Are you opening your pool after months or even years of neglect, but aren’t sure about how to deal with the swamp that it has become? Sure, you could call a pool restoration service, but you can also try cleaning it yourself to save money. It’s a good learning experience that can save you thousands of dollars over the years.
If you aren’t sure about how to clean a dirty pool, especially one that seems to be more swamp than pool, you might be surprised to learn that the steps you need to take aren’t much different than what you’d do just for general pool maintenance.
Essentially, you need to clean the pool surrounds, skim the water’s surface with a skimmer net to remove debris, add plenty of chlorine to shock the pool, vacuum up any remaining debris afterwards, and run the pool filter to clean up the pool water. You may also need to put some floc to clear up cloudy water and acid wash the pool walls if they are badly stained.
All of this is easier said than done, but if you keep reading on, I will go over how you can do each of these steps in more detail.
To drain or not to drain?
If your pool is green and has some debris in it, then that is hardly enough of a reason to drain your pool. You can easily fix it by removing the debris on the surface with a skimmer net, shocking the pool, filtering the water, and vacuuming it.
The bigger problem is if your swimming pool looks more like a bog that the scales start to tip towards just draining the pool, acid washing the surface or replacing the liner, and refilling it with freshwater.
In fact, if the pool has been left unused for years, you may want to simply hire a pool restoration service instead.
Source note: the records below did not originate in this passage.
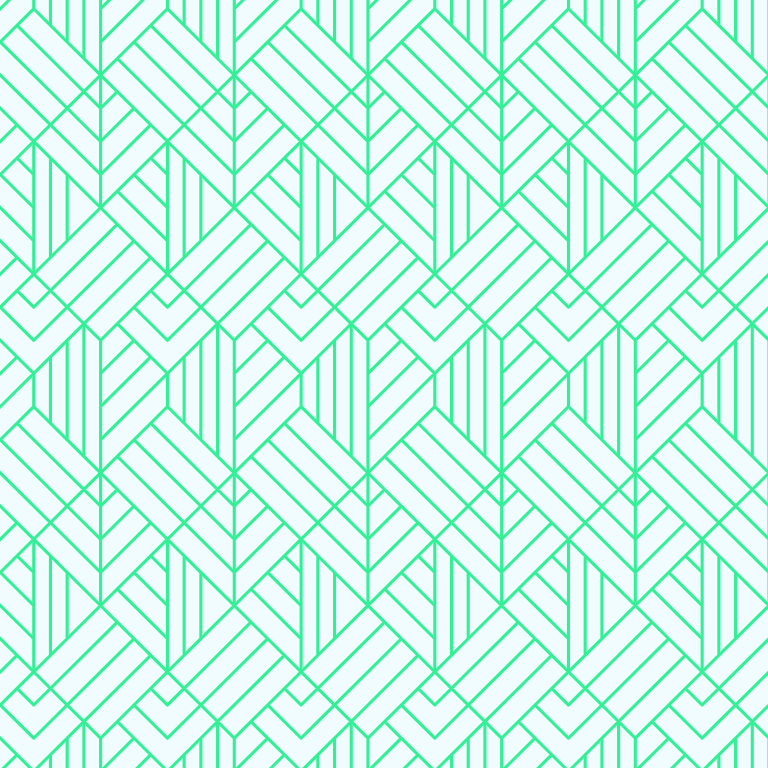
Give the GLSL for this pattern, as a WebGL 2 fragment shader.

```glsl
#version 300 es
precision highp float;

uniform vec2 u_resolution;
out vec4 fragColor;

// Distance to a stroke running down from start, repeated on an 8 by 24 lattice.
// slope is the sideways step per unit of drop: -1, 0 or 1.
float stroke(vec2 p, vec2 start, float slope, float drop) {
    vec2 along = vec2(slope, 1.0);
    vec2 q = p - start - 0.5 * drop * along;
    q.y -= 24.0 * round(q.y / 24.0);
    q.x -= 8.0 * round((q.x - slope * q.y) / 8.0);
    float t = clamp(dot(q, along) / dot(along, along), -0.5 * drop, 0.5 * drop);
    return length(q - along * t);
}

// Long strokes that outline the diamonds and split the chevrons
float frameDistance(vec2 p) {
    float d = stroke(p, vec2(0.0, -4.0), 1.0, 20.0);
    d = min(d, stroke(p, vec2(0.0, -4.0), -1.0, 20.0));
    d = min(d, stroke(p, vec2(4.0, -8.0), 0.0, 16.0));
    d = min(d, stroke(p, vec2(0.0, 4.0), 0.0, 8.0));
    return min(d, stroke(p, vec2(0.0, 18.0), 0.0, 2.0));
}

// Parallel strokes that fill each facet
float hatchDistance(vec2 p) {
    float d = 1e3;
    for (int i = 1; i <= 3; i++) {
        float k = float(i);

        // Falling diagonals
        d = min(d, stroke(p, vec2(-k, k - 4.0), 1.0, 4.0 + k));
        d = min(d, stroke(p, vec2(8.0 - k, 4.0 + k), 1.0, k));
        d = min(d, stroke(p, vec2(-k, 12.0 + k), 1.0, k));

        // Rising diagonals
        d = min(d, stroke(p, vec2(4.0 + k, k), -1.0, k));
        d = min(d, stroke(p, vec2(4.0 + k, 8.0 + k), -1.0, 4.0 + k));
        d = min(d, stroke(p, vec2(5.0 + k, 15.0 + k), -1.0, 1.0 + k));

        // Uprights; the tip of the upper facet stays empty
        d = min(d, stroke(p, vec2(k, 18.0 - k), 0.0, 2.0 + 2.0 * k));
        if (i < 3) d = min(d, stroke(p, vec2(k, 4.0 + k), 0.0, 8.0 - 2.0 * k));
    }
    return d;
}

void main() {
    float side = min(u_resolution.x, u_resolution.y);
    vec2 uv = gl_FragCoord.xy / side;

    // Lattice units, with y pointing down
    vec2 p = vec2(45.96 * uv.x - 2.02, 41.8 - 46.33 * uv.y);
    float pixel = 46.15 / side;

    float d = min(frameDistance(p), hatchDistance(p));
    float ink = clamp(0.5 + (0.093 - d) / pixel, 0.0, 1.0);

    vec3 paleIce = vec3(0.94, 0.99, 1.0);
    vec3 mintGreen = vec3(0.20, 0.94, 0.59);
    fragColor = vec4(mix(paleIce, mintGreen, ink), 1.0);
}
```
There comes a point when you just need to start again with a clean slate.
Just know that draining the pool or hiring a pool restoration service are the more expensive options, and depending on the state of your pool water it may be far cheaper and easy enough to clean it on your own, but that’s up to you to decide.
How to clean dirty pool water without draining
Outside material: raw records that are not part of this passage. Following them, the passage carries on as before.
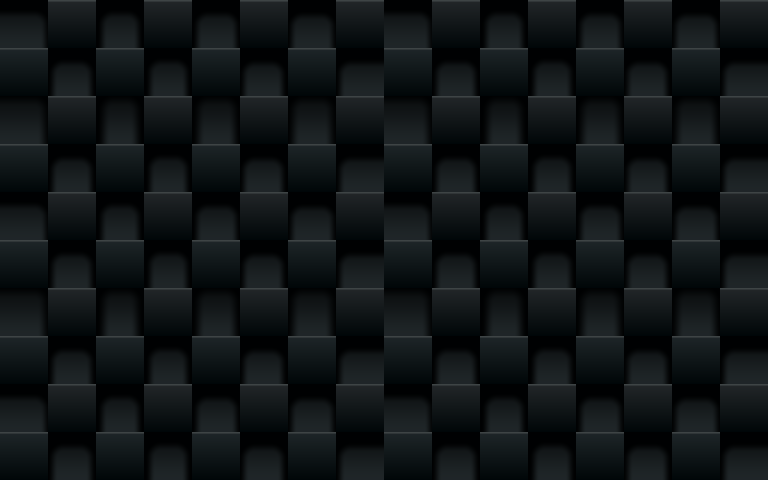
Write a Shadertoy shader that draws this pattern.

```glsl
// Dark checkerboard of raised, top-lit blocks between shadowed recesses with soft glows.

float hash(vec2 p) {
    return fract(sin(dot(p, vec2(12.7, 78.2))) * 437.5);
}

float roundedBox(vec2 p, vec2 halfSize, float radius) {
    vec2 q = abs(p) - halfSize + radius;
    return length(max(q, 0.0)) + min(max(q.x, q.y), 0.0) - radius;
}

// Signed distance to the nearest whole number, alternating sign per cell
vec2 cellWave(vec2 p) {
    return 0.5 - abs(mod(p + 0.5, 2.0) - 1.0);
}

// Block face: vertical gradient with a thin bright upper edge
vec3 blockColor(vec2 uv, float row, float pixel) {
    vec3 tint = mix(vec3(0.118, 0.148, 0.158), vec3(0.135, 0.150, 0.160), mod(row, 2.0));
    vec3 face = mix(vec3(0.0, 0.024, 0.030), tint, uv.y);
    float rim = smoothstep(-0.5, 0.5, (uv.y - 0.968) / pixel);
    return mix(face, vec3(0.245, 0.265, 0.272), rim);
}

// Recess: a rounded glow rising from the floor, open at the ends of each eight columns
vec3 recessColor(vec2 uv, vec2 cell) {
    float column = mod(cell.x, 8.0);
    float tall = step(2.5, mod(cell.y, 4.0));
    float jitter = hash(vec2(column, mod(cell.y, 2.0)));

    float left = column < 0.5 ? -1.0 : 0.06 + 0.07 * jitter;
    float right = column > 6.5 ? 2.0 : 0.89 + 0.06 * hash(vec2(column, 5.0));
    if (column < 0.5) right = 0.97;
    float top = mix(0.70 + 0.05 * jitter, 0.96, tall);

    vec2 center = 0.5 * vec2(left + right, top - 1.0);
    vec2 halfSize = 0.5 * vec2(right - left, top + 1.0);
    float d = roundedBox(uv - center, halfSize, 0.25);
    float softness = mix(0.13, 0.19, tall);
    float glow = 1.0 - smoothstep(-softness, 0.08, d);
    glow *= mix(1.0, 0.42, smoothstep(0.0, 0.95, uv.y));
    return mix(vec3(0.0, 0.004, 0.006), vec3(0.122, 0.147, 0.156), glow);
}

void mainImage(out vec4 fragColor, in vec2 fragCoord) {
    vec2 grid = vec2(16.0, 10.0);
    vec2 p = fragCoord / iResolution.xy * grid;
    vec2 pixel = grid / iResolution.xy;
    vec2 cell = floor(p);
    vec2 uv = fract(p);

    // Smooth checker mask
    vec2 side = clamp(2.0 * cellWave(p) / pixel, -1.0, 1.0);
    float raised = 0.5 + 0.5 * side.x * side.y;

    vec3 color = mix(recessColor(uv, cell), blockColor(uv, cell.y, pixel.y), raised);
    fragColor = vec4(color, 1.0);
}
```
Clean the pool surround
Before cleaning your pool, it’s important that you clean the surrounding area first. Otherwise if it is also dirty nearby, some of that dirt and debris can make its way into your pool after you’ve cleaned it and undo your hard work.
Plus, I don’t think you can call your pool clean if the surrounding areas are messy. Cleaning the pool and the pool deck go hand in hand, and is necessary so that your pool water doesn’t get contaminated again.
Remove as much large debris as you can
Now that you’ve already got your hands dirty, you can really get into the meat of the matter which is cleaning the pool itself.
So grab your skimmer net and skim the surface of the water to remove as much debris as you can. You want to remove as much of the dead leaves, branches, trash, or any other debris that has somehow found its way into your pool.
This can be harder if the water is extremely murky, so I advise you to do it slowly and carefully. This makes filtering the water much easier later on, otherwise you will have to replace the filter so many times.
Vacuum the pool
Use a long-handled pool brush to loosen any dirt that has accumulated on the bottom, and then vacuum it all up with the pool vacuum. After shocking, you may notice debris settled on the pool’s floor which you should vacuum again.
Shock the pool
To remove any organic debris and restore the pool water color to its original colorless state, you need to add plenty of chlorine into the pool.
Most pool experts recommend liquid chlorine because it mixes with the water more easily and is less likely to damage the pool walls.
Carefully read the product’s instructions for how much to add for a pool of your size. Generally speaking, you want the chlorine levels to be between 10 ppm and 30 ppm for maximum effectiveness.
Walk around the pool while pouring the shock so that it is evenly spread out.
Wait at least 24 hours and check the pool’s progress. You may need to shock the pool again if the water is still not cleared up.
Run the pump and pool filter
While shocking the pool, make sure the pump and pool filter are running at full speed. This helps the shock circulate around the pool more effectively, and also helps trap unwanted particles so that clean water returns to your pool.
If your pool water is really dirty, keep a close eye on the filter system and check that it does not malfunction, especially at the beginning. Expect to replace the filter several times over the course of this cleanup.
Put floc in the water
Even after shocking the pool, if you find that the water hasn’t cleared up and has a cloudy appearance, then you can add some flocculant to the water to fix this issue.
Floc will bind to dirt particles, creating a larger clump that will sink right to the floor so that it can easily be vacuumed up.
Test the water
Once the water looks clean and clear, use a pool test kit to ensure it is safe to swim in. Check that the pH is between 7.4 to 7.6, the free chlorine is between 1-3 ppm, and the alkalinity is 80-120 ppm. If the water chemistry is off, you’ll need to add more chemicals to balance it.